This roughly translates as: “King Salman reiterated the importance of freedom of expression, which he said doesn't have to be an avenue for promoting hatred.”

The post linked to an article on the BBC Hausa website.

The Sahara Reporters post and article reporting on the criticism of the BBC Hausa post has been flagged as possibly false by Facebook’s fact-checking system. But there is nothing incorrect in the article.  

Photo not recent

The BBC Hausa post drew thousands of angry reactions and over 1,700 comments, many of them critical of both the king and the news organisation.

A reverse image search reveals the photo is also not recent. It was shared as far back as 30 April 2017 by Saudi Arabian news organisation Al Arabiya English and shows when Merkel visited the king in Jeddah, Saudi Arabia, in April 2017. – Africa Check


Republish our content for free

We believe that everyone needs the facts.

You can republish the text of this article free of charge, both online and in print. However, we ask that you pay attention to these simple guidelines. In a nutshell:

1. Do not include images, as in most cases we do not own the copyright.

2. Please do not edit the article.

3. Make sure you credit "Africa Check" in the byline and don't forget to mention that the article was originally published on

For publishers: what to do if your post is rated false

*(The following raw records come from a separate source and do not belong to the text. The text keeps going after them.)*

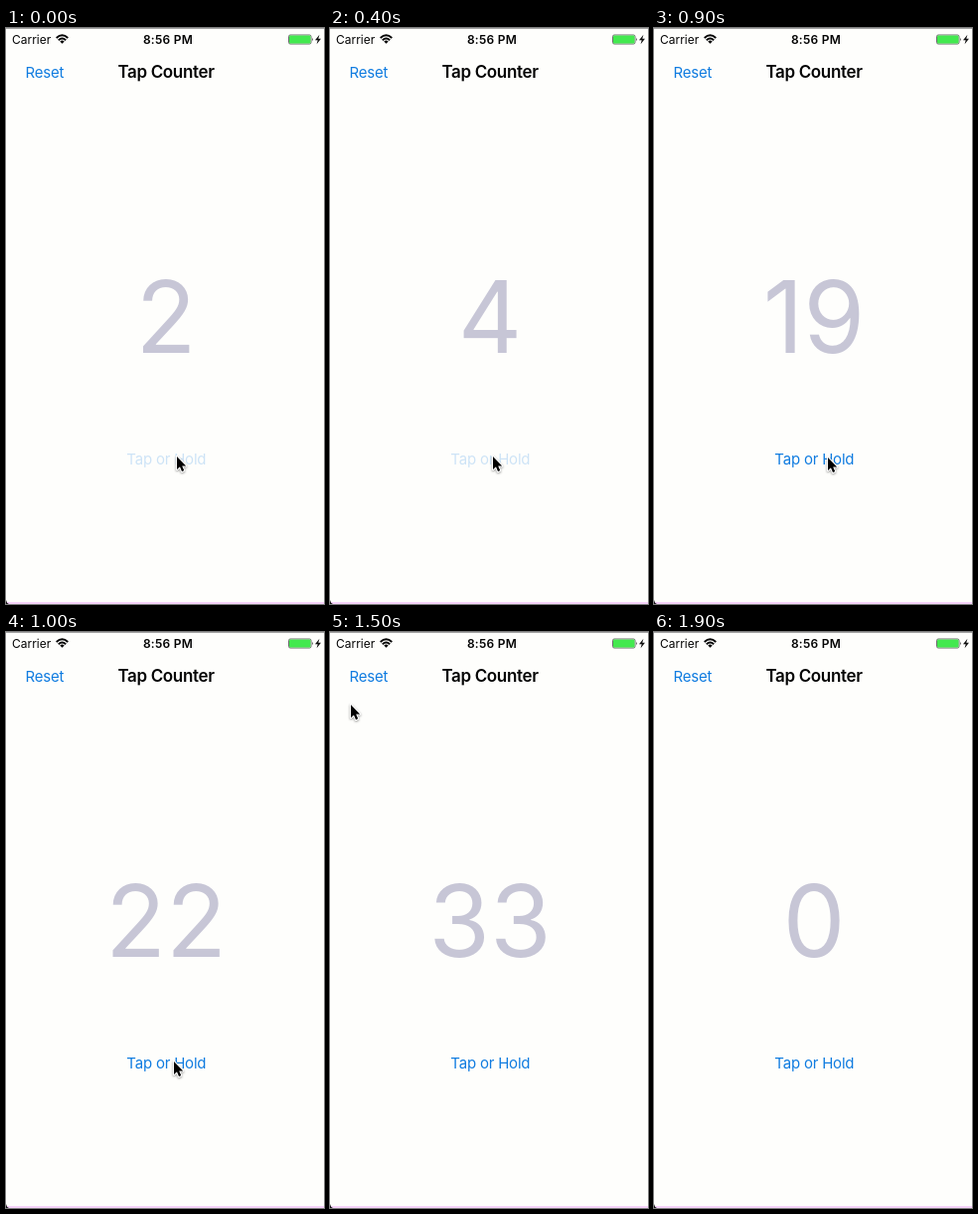
Write an HTML page that moves like this. It is 320x578 px and loops after 2100 ms.

```html
<!DOCTYPE html>
<html lang="en">
<head>
<meta charset="utf-8">
<title>Tap Counter</title>
<style>
  html, body { margin: 0; width: 100%; height: 100%; overflow: hidden; background: #fefefc; }
  svg { display: block; width: 100%; height: 100%; }
  text { font-family: Inter, Roboto, sans-serif; fill: #050505; }
  .status { font-size: 12px; }
  .clock { font-weight: 600; letter-spacing: .25px; }
  .title { font-size: 17px; font-weight: 600; letter-spacing: -.35px; }
  .action { font-size: 15px; letter-spacing: -.2px; fill: #107ce0; }
  .count { font-size: 100px; font-weight: 400; fill: #c7c6d6; }
  .centered { text-anchor: middle; }
  .pressed { opacity: .2; }
</style>
</head>
<body>
<svg viewBox="0 0 320 578">
  <rect width="320" height="578" fill="#fefefc"/>
  <path d="M0 .5H320" stroke="#a3a3a3"/>
  <path d="M0 577H320" stroke="#f6d3fa" stroke-width="2"/>
  <path d="M0 574Q.5 577 3 578H0Z" fill="#111"/>

  <text class="status" x="6" y="16">Carrier</text>
  <g fill="none" stroke="#050505" stroke-width="1.9">
    <path d="M50.7 10Q56.5 4.6 62.3 10M52.8 12.2Q56.5 8.8 60.2 12.2"/>
    <path d="M54.3 13.4Q56.5 11.6 58.7 13.4L56.5 15.8Z" fill="#050505" stroke="none"/>
  </g>
  <text class="status clock centered" x="163" y="16">8:56 PM</text>
  <rect x="284.5" y="7" width="22.5" height="9" rx="1.6" fill="#fefefc" stroke="#444" stroke-width=".8"/>
  <rect x="285" y="7.5" width="21.5" height="8" rx="1" fill="#43e94f"/>
  <path d="M308 9.8Q309.6 11.5 308 13.2Z" fill="#333"/>
  <path d="M315.4 6.8L311 12.2H313.7L312.6 16.2L317 10.7H314.3Z" fill="#111"/>

  <text class="action" x="19.5" y="49.5">Reset</text>
  <text class="title centered" x="161" y="50">Tap Counter</text>
  <text class="count centered" id="count" x="161" y="326">2</text>
  <text class="action centered" id="button" x="161.3" y="438">Tap or Hold</text>

  <g id="cursor" stroke-linejoin="round">
    <path id="arrow" d="M0 0V13L3 10.2L5 15L7.2 14.1L5.2 9.5H9.2Z" stroke="#fff" stroke-width="2.2" paint-order="stroke"
      style="filter: drop-shadow(0 1px 1px #0006)"/>
  </g>
</svg>
<script>
  const STEP = 100, LOOP = 2100, LAST = 19;
  const counts = [2, 2, 3, 3, 4, 6, 9, 12, 16, 19, 22, 26, 29, 32, 33, 33, 33, 0, 0, 0];
  // Cursor tip: [step, x, y]
  const path = [
    [0, 172, 430], [4, 164, 430], [6, 155, 430], [9, 175, 431],
    [12, 156, 430], [13, 152, 428], [15, 21, 73], [16, 36, 46], [18, 36, 46]
  ];
  const [count, button, cursor] = ["count", "button", "cursor"].map(id => document.getElementById(id));

  function cursorAt(step) {
    const next = Math.max(1, path.findIndex(point => point[0] >= step));
    const [s0, x0, y0] = path[next - 1], [s1, x1, y1] = path[next];
    const k = (step - s0) / (s1 - s0);
    return [x0 + (x1 - x0) * k, y0 + (y1 - y0) * k].map(Math.round);
  }

  function draw(time) {
    const step = Math.min(LAST, Math.floor(time % LOOP / STEP));
    count.textContent = counts[step];
    button.classList.toggle("pressed", step < 5);
    cursor.style.display = step < LAST ? "" : "none";
    if (step < LAST) cursor.setAttribute("transform", `translate(${cursorAt(step)})`);
  }

  const start = performance.now();
  function tick() {
    draw(performance.now() - start);
    requestAnimationFrame(tick);
  }
  tick();
</script>
</body>
</html>
```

A fact-checker has rated your Facebook or Instagram post as “false”, “altered”, “partly false” or “missing context”. This could have serious consequences. What do you do?

Click on our guide for the steps you should follow.

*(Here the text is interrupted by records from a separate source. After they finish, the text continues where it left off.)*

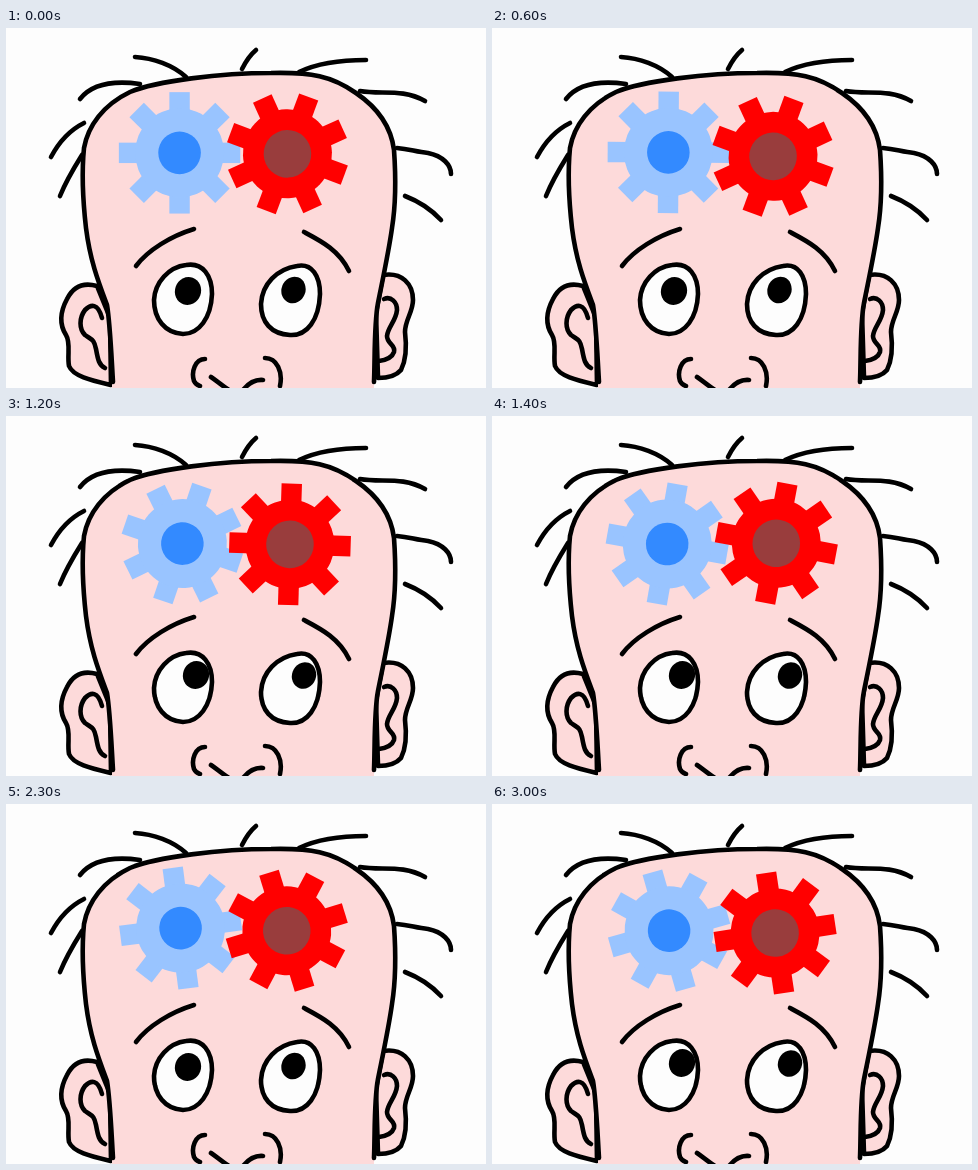
An HTML page for the animation above (3100 ms loop, 480 by 360 pixels).

```html
<!DOCTYPE html>
<html>
<head>
<meta charset="utf-8">
<style>
  html, body { margin: 0; height: 100%; overflow: hidden; background: #fdfdfd; }
  svg { display: block; width: 480px; height: 360px; }
  .ink { fill: none; stroke: #000; stroke-width: 4.6; stroke-linecap: round; stroke-linejoin: round; }
  .skin { fill: #fddada; }
  .white { fill: #fdfdfd; }
</style>
</head>
<body>
<svg viewBox="0 0 480 360">
  <g class="ink">
    <!-- ears -->
    <path class="skin" d="M91 258C77 254 67 259 61 271C54 284 53 296 60 307C65 315 61 327 63 338C67 348 84 352 105 357L104 290Z"/>
    <path class="skin" d="M377 247C396 244 407 256 407 272C407 284 399 292 399 304C401 320 400 332 395 342C390 348 382 350 372 350L370 285Z"/>
    <!-- head -->
    <rect class="skin" x="106" y="340" width="262" height="30" stroke="none"/>
    <path class="skin" d="M107 354C105 320 104 295 101 277C92 253 84 232 80 200C76 165 76 140 78 120C82 98 97 77 124 64C150 53 215 45 265 45C305 44 326 48 350 65C372 80 385 98 388 122C390 150 390 175 386 200C383 222 377 250 372 275C368 295 369 330 368 354"/>
    <path d="M96 290C92 275 85 276 79 282C73 290 73 301 79 307C86 312 88 311 90 321C92 332 93 337 99 340"/>
    <path d="M378 271C385 268 391 274 391 282C390 293 382 299 381 308C381 316 390 317 388 324C386 330 380 332 373 333"/>
    <!-- hair -->
    <path d="M129 29C147 30 167 37 180 49M74 71C85 57 105 52 134 56M78 95C64 102 54 112 45 129M76 127C66 143 60 153 54 168M250 22C244 27 240 33 236 41M293 44C312 35 335 32 360 32M354 63C375 67 396 60 419 73M391 120C404 121 410 124 422 125C437 128 445 137 445 146M399 168C412 173 423 179 435 192"/>
    <!-- brows -->
    <path d="M130 238C142 222 165 208 188 201M298 204C315 213 333 222 343 243"/>
    <!-- eyes -->
    <path class="white" d="M180 237C197 234 206 248 206 266C205 290 193 306 177 306C159 305 148 291 148 272C149 254 163 239 180 237Z"/>
    <path class="white" d="M291 238C306 235 314 248 314 266C313 292 301 308 284 307C265 306 255 294 255 276C256 256 271 241 291 238Z"/>
    <!-- nose -->
    <path d="M199 331C189 331 185 344 188 353Q190 357 194 358M205 349C211 353 215 357 223 362M259 330C271 330 277 344 274 358M257 352Q246 351 237 362"/>
  </g>
  <g id="pupils">
    <ellipse id="leftPupil" rx="13" ry="14"/>
    <ellipse id="rightPupil" rx="12" ry="13.5"/>
  </g>
  <g id="blue" fill="#99c4ff"></g>
  <g id="red" fill="#ff0000"></g>
</svg>
<script>
const STEP = 100, STEPS = 31, SPIN = 18.07;
const $ = id => document.getElementById(id);

function buildGear(id, hubRadius, hubColor) {
  let teeth = '';
  for (let a = 0; a < 360; a += 45)
    teeth += `<rect x="-10.2" y="-60.7" width="20.4" height="24" transform="rotate(${a})"/>`;
  $(id).innerHTML = `${teeth}<circle r="44.5"/><circle r="${hubRadius}" fill="${hubColor}"/>`;
}

// Each gear turns about a pivot slightly off its centre.
function placeGear(id, x, y, wobble, angle, phase) {
  const t = (angle + phase) * Math.PI / 180;
  const cx = x + wobble * Math.cos(t), cy = y + wobble * Math.sin(t);
  $(id).setAttribute('transform', `translate(${cx} ${cy}) rotate(${angle})`);
}

function placePupil(id, [x, y]) {
  $(id).setAttribute('transform', `translate(${x} ${y}) rotate(20)`);
}

const gazes = {
  up: [[182, 263], [287.5, 262]],
  left: [[170, 261], [275, 262]],
  right: [[190, 259], [298, 259.5]]
};

function draw() {
  const step = Math.floor(performance.now() / STEP) % STEPS;
  const turn = Math.max(0, step - 1);
  const beat = turn % 15;
  const gaze = gazes[beat < 8 ? 'up' : beat < 11 ? 'left' : 'right'];
  placePupil('leftPupil', gaze[0]);
  placePupil('rightPupil', gaze[1]);
  placeGear('blue', 175.2, 126, 2, turn * SPIN, -145);
  placeGear('red', 282.5, 127.3, 1.8, 20.5 - turn * SPIN, 214);
  requestAnimationFrame(draw);
}

buildGear('blue', 21.3, '#338aff');
buildGear('red', 23.8, '#993d3d');
draw();
</script>
</body>
</html>
```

Publishers guide

Africa Check teams up with Facebook

Africa Check is a partner in Meta's third-party fact-checking programme to help stop the spread of false information on social media.

The content we rate as “false” will be downgraded on Facebook and Instagram. This means fewer people will see it.

You can also help identify false information on Facebook. This guide explains how.

Add new comment

Restricted HTML

  • Allowed HTML tags: <a href hreflang> <em> <strong> <cite> <blockquote cite> <code> <ul type> <ol start type> <li> <dl> <dt> <dd> <h2 id> <h3 id> <h4 id> <h5 id> <h6 id>
  • Lines and paragraphs break automatically.
  • Web page addresses and email addresses turn into links automatically.
limit: 600 characters

Want to keep reading our fact-checks?

We will never charge you for verified, reliable information. Help us keep it that way by supporting our work.

Become a newsletter subscriber

Support independent fact-checking in Africa.